I grew up in a family of addicted coffee drinkers. Instant coffee ruled, because we could make it instantly, with the boiling-water attachment on the sink. For all the coffee we drank, and we drank a lot, we never graduated to good, strong, brewed coffee, and we never made espresso. In my own house, we brew, but from time to time I buy instant espresso powder for baking. The flavor is more intense than coffee, and the powder blends easily into the dry ingredients in cookies and cakes. If you have an espresso machine that grinds the beans before you brew -- or if you use espresso pods in a single-cup machine -- you can save the used espresso, let it dry, and process in a food processor to make your own espresso powder. A bit added to brownies will highlight the chocolate flavor.

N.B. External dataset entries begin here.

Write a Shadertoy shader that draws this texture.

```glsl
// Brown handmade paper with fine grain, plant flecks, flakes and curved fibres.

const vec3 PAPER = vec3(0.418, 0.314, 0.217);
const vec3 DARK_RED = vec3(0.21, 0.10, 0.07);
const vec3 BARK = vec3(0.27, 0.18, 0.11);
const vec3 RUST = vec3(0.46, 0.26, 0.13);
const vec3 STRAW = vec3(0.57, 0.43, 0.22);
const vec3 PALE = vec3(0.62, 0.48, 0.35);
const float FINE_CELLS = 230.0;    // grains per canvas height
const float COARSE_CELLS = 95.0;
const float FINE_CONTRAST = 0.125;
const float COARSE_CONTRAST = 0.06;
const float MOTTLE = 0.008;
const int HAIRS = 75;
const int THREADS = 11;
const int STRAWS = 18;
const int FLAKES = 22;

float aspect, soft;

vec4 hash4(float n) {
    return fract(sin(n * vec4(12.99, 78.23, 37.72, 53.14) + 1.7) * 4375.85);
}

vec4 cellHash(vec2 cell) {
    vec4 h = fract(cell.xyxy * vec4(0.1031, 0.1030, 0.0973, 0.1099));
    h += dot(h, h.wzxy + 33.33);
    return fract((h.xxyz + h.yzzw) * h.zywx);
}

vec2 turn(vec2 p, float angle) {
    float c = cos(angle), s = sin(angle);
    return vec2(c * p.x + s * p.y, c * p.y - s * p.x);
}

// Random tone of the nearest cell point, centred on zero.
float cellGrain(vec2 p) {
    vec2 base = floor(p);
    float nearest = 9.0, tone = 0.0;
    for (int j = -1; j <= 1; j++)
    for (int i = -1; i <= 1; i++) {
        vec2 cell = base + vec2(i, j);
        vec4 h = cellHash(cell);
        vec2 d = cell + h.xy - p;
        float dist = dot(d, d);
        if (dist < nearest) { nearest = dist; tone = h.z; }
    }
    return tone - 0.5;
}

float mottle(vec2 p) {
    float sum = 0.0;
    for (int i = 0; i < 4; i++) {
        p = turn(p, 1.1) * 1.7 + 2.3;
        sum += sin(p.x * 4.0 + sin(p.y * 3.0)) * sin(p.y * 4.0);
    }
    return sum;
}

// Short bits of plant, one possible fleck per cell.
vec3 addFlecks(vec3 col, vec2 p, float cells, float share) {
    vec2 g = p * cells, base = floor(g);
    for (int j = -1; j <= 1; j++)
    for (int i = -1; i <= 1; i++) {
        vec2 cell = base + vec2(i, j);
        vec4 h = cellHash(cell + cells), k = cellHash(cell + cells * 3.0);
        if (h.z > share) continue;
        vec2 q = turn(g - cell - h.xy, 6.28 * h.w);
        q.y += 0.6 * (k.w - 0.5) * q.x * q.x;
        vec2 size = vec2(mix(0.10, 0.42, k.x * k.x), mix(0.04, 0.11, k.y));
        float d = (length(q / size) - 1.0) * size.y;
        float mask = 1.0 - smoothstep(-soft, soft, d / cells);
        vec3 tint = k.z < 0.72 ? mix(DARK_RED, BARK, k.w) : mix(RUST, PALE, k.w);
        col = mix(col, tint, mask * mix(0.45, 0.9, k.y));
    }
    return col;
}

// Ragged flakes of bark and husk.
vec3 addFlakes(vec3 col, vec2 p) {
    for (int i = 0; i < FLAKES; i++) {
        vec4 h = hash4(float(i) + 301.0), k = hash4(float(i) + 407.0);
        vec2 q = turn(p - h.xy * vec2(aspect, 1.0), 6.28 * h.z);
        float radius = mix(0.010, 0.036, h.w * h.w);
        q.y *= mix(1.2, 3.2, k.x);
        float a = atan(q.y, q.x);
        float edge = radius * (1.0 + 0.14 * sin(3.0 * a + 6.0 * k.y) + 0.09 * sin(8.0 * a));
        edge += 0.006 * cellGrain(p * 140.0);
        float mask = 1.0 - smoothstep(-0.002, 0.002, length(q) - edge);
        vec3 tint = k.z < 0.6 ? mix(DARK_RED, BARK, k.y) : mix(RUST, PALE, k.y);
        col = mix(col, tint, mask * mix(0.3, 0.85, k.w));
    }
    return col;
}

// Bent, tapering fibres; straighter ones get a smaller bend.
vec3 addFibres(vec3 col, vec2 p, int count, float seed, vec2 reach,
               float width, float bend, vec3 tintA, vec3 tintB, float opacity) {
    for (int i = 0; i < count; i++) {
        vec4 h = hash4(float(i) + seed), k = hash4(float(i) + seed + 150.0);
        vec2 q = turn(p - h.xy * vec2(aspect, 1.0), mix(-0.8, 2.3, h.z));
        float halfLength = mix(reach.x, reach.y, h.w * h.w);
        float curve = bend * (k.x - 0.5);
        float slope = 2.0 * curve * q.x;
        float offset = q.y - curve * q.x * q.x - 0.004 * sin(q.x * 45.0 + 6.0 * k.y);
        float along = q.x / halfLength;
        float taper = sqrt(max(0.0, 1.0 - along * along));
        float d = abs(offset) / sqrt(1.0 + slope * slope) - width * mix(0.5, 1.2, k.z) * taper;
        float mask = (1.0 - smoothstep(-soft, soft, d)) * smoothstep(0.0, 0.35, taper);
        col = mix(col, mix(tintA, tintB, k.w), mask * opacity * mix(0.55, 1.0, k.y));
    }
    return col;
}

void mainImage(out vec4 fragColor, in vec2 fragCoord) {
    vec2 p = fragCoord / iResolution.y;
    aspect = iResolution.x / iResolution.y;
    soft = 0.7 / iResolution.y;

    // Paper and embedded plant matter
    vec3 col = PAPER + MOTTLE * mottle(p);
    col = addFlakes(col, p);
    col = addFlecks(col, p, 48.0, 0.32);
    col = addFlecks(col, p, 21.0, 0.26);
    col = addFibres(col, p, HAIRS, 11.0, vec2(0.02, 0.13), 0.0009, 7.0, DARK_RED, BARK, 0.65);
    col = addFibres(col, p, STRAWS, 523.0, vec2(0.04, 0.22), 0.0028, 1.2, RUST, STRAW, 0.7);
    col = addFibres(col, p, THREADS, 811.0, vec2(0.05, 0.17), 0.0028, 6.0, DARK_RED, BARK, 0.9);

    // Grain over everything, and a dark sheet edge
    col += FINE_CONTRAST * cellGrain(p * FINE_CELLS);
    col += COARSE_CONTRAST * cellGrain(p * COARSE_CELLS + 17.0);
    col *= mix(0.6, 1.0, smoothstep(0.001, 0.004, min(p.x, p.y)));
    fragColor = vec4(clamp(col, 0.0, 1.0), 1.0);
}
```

Is this Pantry Special new to you?
Where to buy:
Ferrara instant espresso from Amazon.com ($19.02 for six 2-oz jars)
Cafe Bustelo instant decaf espresso from Amazon.com ($20.98 for 4 3.5-oz jars)
King Arthur Flour (2 oz. jar/$5.95)
Medaglia D'Oro instant espresso from Salumeria Italiana (2-oz jar/$4.00)
How to use instant espresso powder:
Vegetarian black bean espresso chili
Espresso praline muffins
Devil's food cake with espresso frosting
Flourless chocolate espresso truffle cake
Ancho-spiced steaks with Cuban-espresso sauce
Slippery-slidey cinnamon-espresso cup custard
Espresso-nut cookies (decaf or regular)
If you're an ice cream lover or cookie maker, you ought to have a disher in your utensil drawer. Disher is restaurant-speak for an ice cream scoop with a release, and there's nothing better for making cookies. Dishers come in different sizes; the typical size for ice cream also deposits the perfect amount of batter in a muffin tin. This recipe, adapted very slightly from Fresh Flavor Fast by Everyday Food, makes 24 large, thin cookies, or 36 small ones.
2 cups unbleached all-purpose flour
1 tsp baking soda
1 tsp salt
1 cup (2 sticks) unsalted butter, at room temperature
1 cup granulated sugar
1/2 cup packed light brown sugar
2 large eggs
3 Tbsp instant espresso powder
2 cups nuts (I used 1 cup each of pecans and skinned hazelnuts), roughly chopped
Preheat oven to 375°F. Line 2-3 baking sheets with a Silpat (silicone liner) or parchment paper.
In a mixing bowl, combine the flour, baking soda and salt, and whisk together.
In the bowl of a Kitchen-Aid type stand mixer, cream the butter and both sugars on medium speed until light and fluffy. Beat in the eggs, one at a time, mixing until each is incorporated and scraping down the sides of the bowl as needed. Beat in the espresso powder.
Reduce the mixer speed to low, and add the flour mixture slowly. Beat just until the ingredients combine. Remove the bowl from the mixer, and stir the nuts into the batter.
Use a disher or tablespoon to portion the dough, placing the mounds 2-3 inches apart. Bake, rotating the sheets from top to bottom, until golden, 14 minutes. Cool on the sheets for 2 minutes, then slide the Silpat or parchment paper onto a cooling rack. When the cookies have cooked enough to move, slide them off the Silpat directly onto the cooling rack, and allow to cool completely.
Cookies can be stored in an airtight container for up to 3 days.
Disclosure: The Perfect Pantry earns a few pennies on purchases made through the Amazon.com links in this post. Thank you for supporting this site when you start your shopping here.